J. Sahai, J.
1. The petitioner was appointed as a peon in the octroi department of the Chunar Municipal Board, district Mirzapur, hereinafter referred to as the board. He worked assuch till 14 September 1953. On 15 September 1953, he was implicated in a murder case (under Section 302, Indian Penal Code, in which he was acquitted by the learned Sessions Judge. Mirzapur, on 2 September 1954. He was put under suspension on 17 September 1953. On 27 June 1955, the board passed a resolution dismissing the petitioner from the date of suspension and the president of the board communicated that order to the petitioner. The petitioner filed an appeal before the State Government, which was dismissed, and the petitioner was informed about the dismissal on 29 December 1955. The petitioner thereafter filed a review application before the State Government, which was rejected on 30 July 1956. Thereafter the present petition was filed in this Court on 5 November 1956. The petitioner has prayed for a writ of certiorari to be issued quashing the resolution of the Municipal Board, Chunar, dated 27 June 1956, dismissing the petitioner from service.

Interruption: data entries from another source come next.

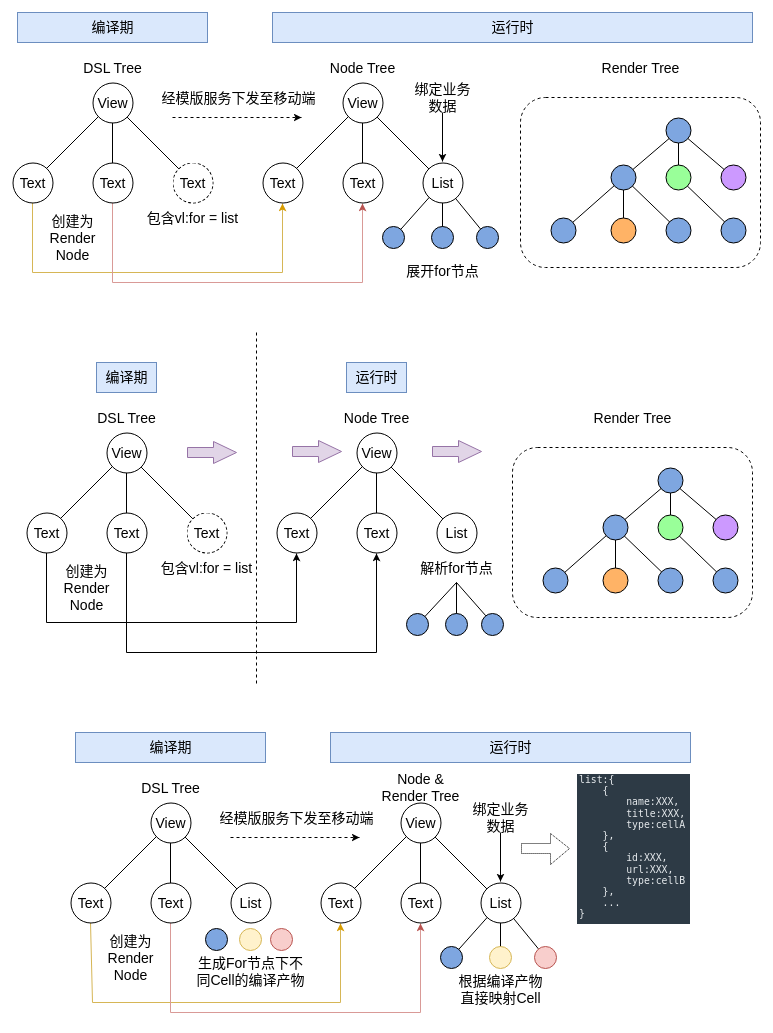
<!DOCTYPE html>
<html lang="zh-CN">
<head>
<meta charset="utf-8">
<title>DSL Tree / Node Tree / Render Tree</title>
<style>
:root {
  --ink: #000;
  --paper: #fff;
  --phase-fill: #dae8fc;
  --phase-line: #6c8ebf;
  --blue: #7ea6e0;
  --green: #9f9;
  --purple: #c9f;
  --orange: #ffb366;
  --cream: #fff2cc;
  --cream-line: #d6b656;
  --pink: #f8cecc;
  --red-line: #b85450;
  --gold: #d79b00;
  --lilac: #e1d5e7;
  --lilac-line: #9673a6;
  --code-bg: #2d3a45;
  --code-ink: #e6eaed;
}
* { box-sizing: border-box; margin: 0; padding: 0; }
body { width: 773px; height: 1033px; overflow: hidden; background: var(--paper); }
.diagram {
  position: relative; width: 773px; height: 1033px; overflow: hidden;
  color: var(--ink);
  font: 14px/17px "Liberation Sans", "Noto Sans CJK SC", sans-serif;
}
.phases { position: absolute; display: flex; height: 31px; }
.phases h2 {
  display: flex; align-items: center; justify-content: center;
  font-size: 14px; font-weight: 400;
  background: var(--phase-fill); border: 1px solid var(--phase-line);
}
.phases.direct { left: 17px; top: 12px; gap: 64px; }
.phases.split { left: 96px; top: 362px; gap: 189px; }
.phases.merged { left: 75px; top: 732px; gap: 64px; }
.w-compile { width: 191px; }
.w-run { width: 481px; }
.w-run-short { width: 361px; }
.w-tag { width: 61px; }
.connectors { position: absolute; left: 0; top: 0; }
.connectors * { vector-effect: non-scaling-stroke; }
.node, .label {
  position: absolute; left: calc(var(--x) * 1px + .5px); top: calc(var(--y) * 1px + .5px);
  transform: translate(-50%, -50%);
  white-space: nowrap; text-align: center;
}
.node {
  display: flex; align-items: center; justify-content: center;
  width: 41px; height: 41px; border-radius: 50%;
  background: var(--paper); border: 1px solid var(--ink);
}
.node.pending { border-style: dashed; }
.payload {
  position: absolute; left: 577px; top: 774px; width: 113px; height: 150px;
  padding: 0 2px; overflow: hidden;
  background: var(--code-bg); color: var(--code-ink);
  font: 9.8px/11.2px "DejaVu Sans Mono", monospace;
}
</style>
</head>
<body>
<main class="diagram">

<svg class="connectors" width="773" height="1033" viewBox="0 0 773 1033" fill="none" stroke="#000" aria-hidden="true">
  <defs>
    <marker id="tip" markerUnits="userSpaceOnUse" markerWidth="9" markerHeight="9" refX="8" refY="4" orient="auto"><path d="M0 0L8 4L0 8L2 4z" fill="var(--ink)" stroke="none"/></marker>
    <marker id="tip-gold" markerUnits="userSpaceOnUse" markerWidth="9" markerHeight="9" refX="8" refY="4" orient="auto"><path d="M0 0L8 4L0 8L2 4z" fill="var(--gold)" stroke="none"/></marker>
    <marker id="tip-red" markerUnits="userSpaceOnUse" markerWidth="9" markerHeight="9" refX="8" refY="4" orient="auto"><path d="M0 0L8 4L0 8L2 4z" fill="var(--red-line)" stroke="none"/></marker>
    <path id="branches" d="M0 0L-80 80M0 0V80M0 0L80 80"/>
    <path id="list-branches" d="M0 0L-49 55M0 0V55M0 0L45 55"/>
    <path id="step-arrow" d="M0 6H26V0L49 11L26 22V16H0z" fill="var(--lilac)" stroke="var(--lilac-line)"/>
    <circle id="cell" r="11"/>
    <circle id="leaf" r="12.5"/>
    <g id="render-tree">
      <rect x="520" y="97" width="240" height="170" rx="25" stroke-dasharray="3 3"/>
      <path d="M678 130L623 177M678 130V177M678 130L733 177M623 177L563 230M623 177V230M623 177L678 230M678 177L733 230"/>
      <g fill="var(--blue)">
        <use href="#leaf" x="678" y="130"/>
        <use href="#leaf" x="623" y="177"/>
        <use href="#leaf" x="563" y="230"/>
        <use href="#leaf" x="678" y="230"/>
        <use href="#leaf" x="733" y="230"/>
      </g>
      <use href="#leaf" x="678" y="177" fill="var(--green)"/>
      <use href="#leaf" x="733" y="177" fill="var(--purple)"/>
      <use href="#leaf" x="623" y="230" fill="var(--orange)"/>
    </g>
  </defs>

  <g transform="translate(.5 .5)">
    <g id="direct-flow">
      <use href="#branches" x="112" y="102"/>
      <use href="#branches" x="362" y="102"/>
      <use href="#list-branches" x="442" y="182"/>
      <g fill="var(--blue)">
        <use href="#cell" x="393" y="237"/>
        <use href="#cell" x="442" y="237"/>
        <use href="#cell" x="487" y="237"/>
      </g>
      <path d="M172 117H301" stroke-dasharray="3 3" marker-end="url(#tip)"/>
      <path d="M442 112V161" marker-end="url(#tip)"/>
      <path d="M32 202V272H282V203" stroke="var(--cream-line)" marker-end="url(#tip-gold)"/>
      <path d="M112 202V282H362V203" stroke="#d99a97" marker-end="url(#tip-red)"/>
      <use href="#render-tree"/>
    </g>

    <g id="split-flow">
      <path d="M256 332V683" stroke-dasharray="3 3"/>
      <use href="#branches" x="126" y="452"/>
      <use href="#branches" x="376" y="452"/>
      <path d="M456 582L417 624M456 582V624M456 582L493 624"/>
      <g fill="var(--blue)">
        <use href="#cell" x="417" y="624"/>
        <use href="#cell" x="456" y="624"/>
        <use href="#cell" x="492" y="624"/>
      </g>
      <use href="#step-arrow" x="187" y="441"/>
      <use href="#step-arrow" x="292" y="440"/>
      <use href="#step-arrow" x="432" y="440"/>
      <path d="M46 552V622H296V553" marker-end="url(#tip)"/>
      <path d="M126 552V652H376V553" marker-end="url(#tip)"/>
      <use href="#render-tree" x="-8" y="350"/>
    </g>

    <g id="merged-flow">
      <use href="#branches" x="170" y="822"/>
      <use href="#branches" x="420" y="822"/>
      <use href="#list-branches" x="500" y="902"/>
      <g fill="var(--blue)">
        <use href="#cell" x="216" y="939"/>
        <use href="#cell" x="451" y="957"/>
      </g>
      <g fill="var(--cream)" stroke="var(--cream-line)">
        <use href="#cell" x="250" y="939"/>
        <use href="#cell" x="500" y="957"/>
      </g>
      <g fill="var(--pink)" stroke="var(--red-line)">
        <use href="#cell" x="281" y="939"/>
        <use href="#cell" x="545" y="957"/>
      </g>
      <path d="M230 837H359" stroke-dasharray="3 3" marker-end="url(#tip)"/>
      <path d="M500 832V881" marker-end="url(#tip)"/>
      <path d="M90 922L92 1002H340V923" stroke="var(--cream-line)" marker-end="url(#tip-gold)"/>
      <path d="M170 922V1012H420V923" stroke="#d99a97" marker-end="url(#tip-red)"/>
      <path d="M521 843H550V833L569 848L550 864V853H521z" stroke-dasharray="1 1"/>
    </g>
  </g>
</svg>

<section>
  <header class="phases direct"><h2 class="w-compile">编译期</h2><h2 class="w-run">运行时</h2></header>
  <p class="label" style="--x:112;--y:67">DSL Tree</p>
  <p class="label" style="--x:362;--y:67">Node Tree</p>
  <p class="label" style="--x:640;--y:67">Render Tree</p>
  <div class="node" style="--x:112;--y:102">View</div>
  <div class="node" style="--x:32;--y:182">Text</div>
  <div class="node" style="--x:112;--y:182">Text</div>
  <div class="node pending" style="--x:192;--y:182">Text</div>
  <div class="node" style="--x:362;--y:102">View</div>
  <div class="node" style="--x:282;--y:182">Text</div>
  <div class="node" style="--x:362;--y:182">Text</div>
  <div class="node" style="--x:442;--y:182">List</div>
  <p class="label" style="--x:238;--y:97">经模版服务下发至移动端</p>
  <p class="label" style="--x:442;--y:97">绑定业务<br>数据</p>
  <p class="label" style="--x:72;--y:237">创建为<br>Render<br>Node</p>
  <p class="label" style="--x:192;--y:217">包含vl:for = list</p>
  <p class="label" style="--x:442;--y:270">展开for节点</p>
</section>

<section>
  <header class="phases split"><h2 class="w-tag">编译期</h2><h2 class="w-tag">运行时</h2></header>
  <p class="label" style="--x:126;--y:417">DSL Tree</p>
  <p class="label" style="--x:376;--y:417">Node Tree</p>
  <p class="label" style="--x:632;--y:417">Render Tree</p>
  <div class="node" style="--x:126;--y:452">View</div>
  <div class="node" style="--x:46;--y:532">Text</div>
  <div class="node" style="--x:126;--y:532">Text</div>
  <div class="node pending" style="--x:206;--y:532">Text</div>
  <div class="node" style="--x:376;--y:452">View</div>
  <div class="node" style="--x:296;--y:532">Text</div>
  <div class="node" style="--x:376;--y:532">Text</div>
  <div class="node" style="--x:456;--y:532">List</div>
  <p class="label" style="--x:86;--y:587">创建为<br>Render<br>Node</p>
  <p class="label" style="--x:206;--y:567">包含vl:for = list</p>
  <p class="label" style="--x:456;--y:567">解析for节点</p>
</section>

<section>
  <header class="phases merged"><h2 class="w-compile">编译期</h2><h2 class="w-run-short">运行时</h2></header>
  <div class="node" style="--x:170;--y:822">View</div>
  <div class="node" style="--x:90;--y:902">Text</div>
  <div class="node" style="--x:170;--y:902">Text</div>
  <div class="node" style="--x:250;--y:902">List</div>
  <div class="node" style="--x:420;--y:822">View</div>
  <div class="node" style="--x:340;--y:902">Text</div>
  <div class="node" style="--x:420;--y:902">Text</div>
  <div class="node" style="--x:500;--y:902">List</div>
  <p class="label" style="--x:170;--y:787">DSL Tree</p>
  <p class="label" style="--x:420;--y:787">Node &amp;<br>Render Tree</p>
  <p class="label" style="--x:296;--y:817">经模版服务下发至移动端</p>
  <p class="label" style="--x:500;--y:817">绑定业务<br>数据</p>
  <p class="label" style="--x:130;--y:957">创建为<br>Render<br>Node</p>
  <p class="label" style="--x:250;--y:971">生成For节点下不<br>同Cell的编译产物</p>
  <p class="label" style="--x:500;--y:989">根据编译产物<br>直接映射Cell</p>
  <pre class="payload">list:{
    {
        name:XXX,
        title:XXX,
        type:cellA
    },
    {
        id:XXX,
        url:XXX,
        type:cellB
    },
    ...
}</pre>
</section>

</main>
</body>
</html>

2. The petitioner's case is that he was a permanent employee. A counter-affidavit has been filed in which it is alleged that the petitioner was only a temporary servant but it is not disputed that he was actually dismissed by the resolution of the board and not by the order of the president. It may be stated here that there is no executive officer in this municipal board. The only question, therefore, to consider is whether the board had jurisdiction to pass the resolution and whether the petitioner's service could be terminated by that resolution.
3. Section 60(e) of the Municipalities Act runs as follows:
In any municipality where there is an executive officer appointed under Section 57 or 65, the following powers of the board shall be exercised by such officer, and not otherwise, namely:
(e) In respect of servants of the board, the powers vested in the executive officer by Sections 75 and 76, and power to grant leave of absence to the holder of any post to which he has power to appoint.
4. Sections 75 and 76 of the Municipalities Act run as follows:
75. Appointment of permanent inferior staff.-Except as otherwise provided the executive officer shall appoint-
(a) servants on a monthly salary not exceeding Rs. 40 or in a city Rs. 50; and
(b) with the sanction of the president, servants on a monthly salary exceeding Ra. 40 but not exceeding Rs. 60 or in a city, exceeding Rs. 50 but not exceeding Rs. 75.
Provided that in case there is no executive officer the said appointments shall be made by thepresident.
76. Punishment and dismissal of permanent inferior staff.-Except as otherwise provided, the executive officer may punishor dismiss:
(a) servants on or drawing a monthly salary not exceeding Rs. 40 or in a city Es. 50; and
(b) servants on or drawing a monthly salary exceeding Rs. 40 but not exceeding Rs. 50 or in a city exceeding Rs. 50 but not exceeding Rs. 75 but each order of dismissal or order imposing a fine exceeding in amount one month's pay, suspension for a period exceeding one month, or order of reduction by way of punishment, in respect of servants mentioned in Cls. (a) and (b) above shall beappeasable to the president:
Provided that in case there is no executive officer, the powers conferred by this section may be exercised by the president.
5. It would, therefore, be seen that the power to dismiss a municipal servant getting a salary of less than Rs. 40 in a non-city municipality, is that of the executive officer and, if there is no executive officer, that of the president.
6. The proviso to Sections 75 and 76 makes this clear. That being so, it was the president alone who was competent to have dismissed the petitioner and the board had no jurisdiction to do so. The word 'board' has been defined in Section 2(1) of the Uttar Pradesh Municipalities Act. It runs as follows:
'Board' means a municipal board and shall include in any case where a power expressed as being conferred or a duty as being imposed on a board, a committee appointed by a board and any member, officer or servant of a board authorized or required by or under this Act to exercise the power or perform the duty.
Therefore, reading Sections 60, 75, 76 and 2(1) together it appears that the president alone could remove the petitioner and the president would be deemed to be the board for the purpose of the petitioner's removal from service. The impugned order or resolution is without jurisdiction and I am inclined to set aside the same, though there 13 some delay in filing the writ petition, which in my opinion, has been properly explained. The petition is accordingly allowed. The resolution of the board, dated 27 June 1956, is quashed but I make no order as to costs.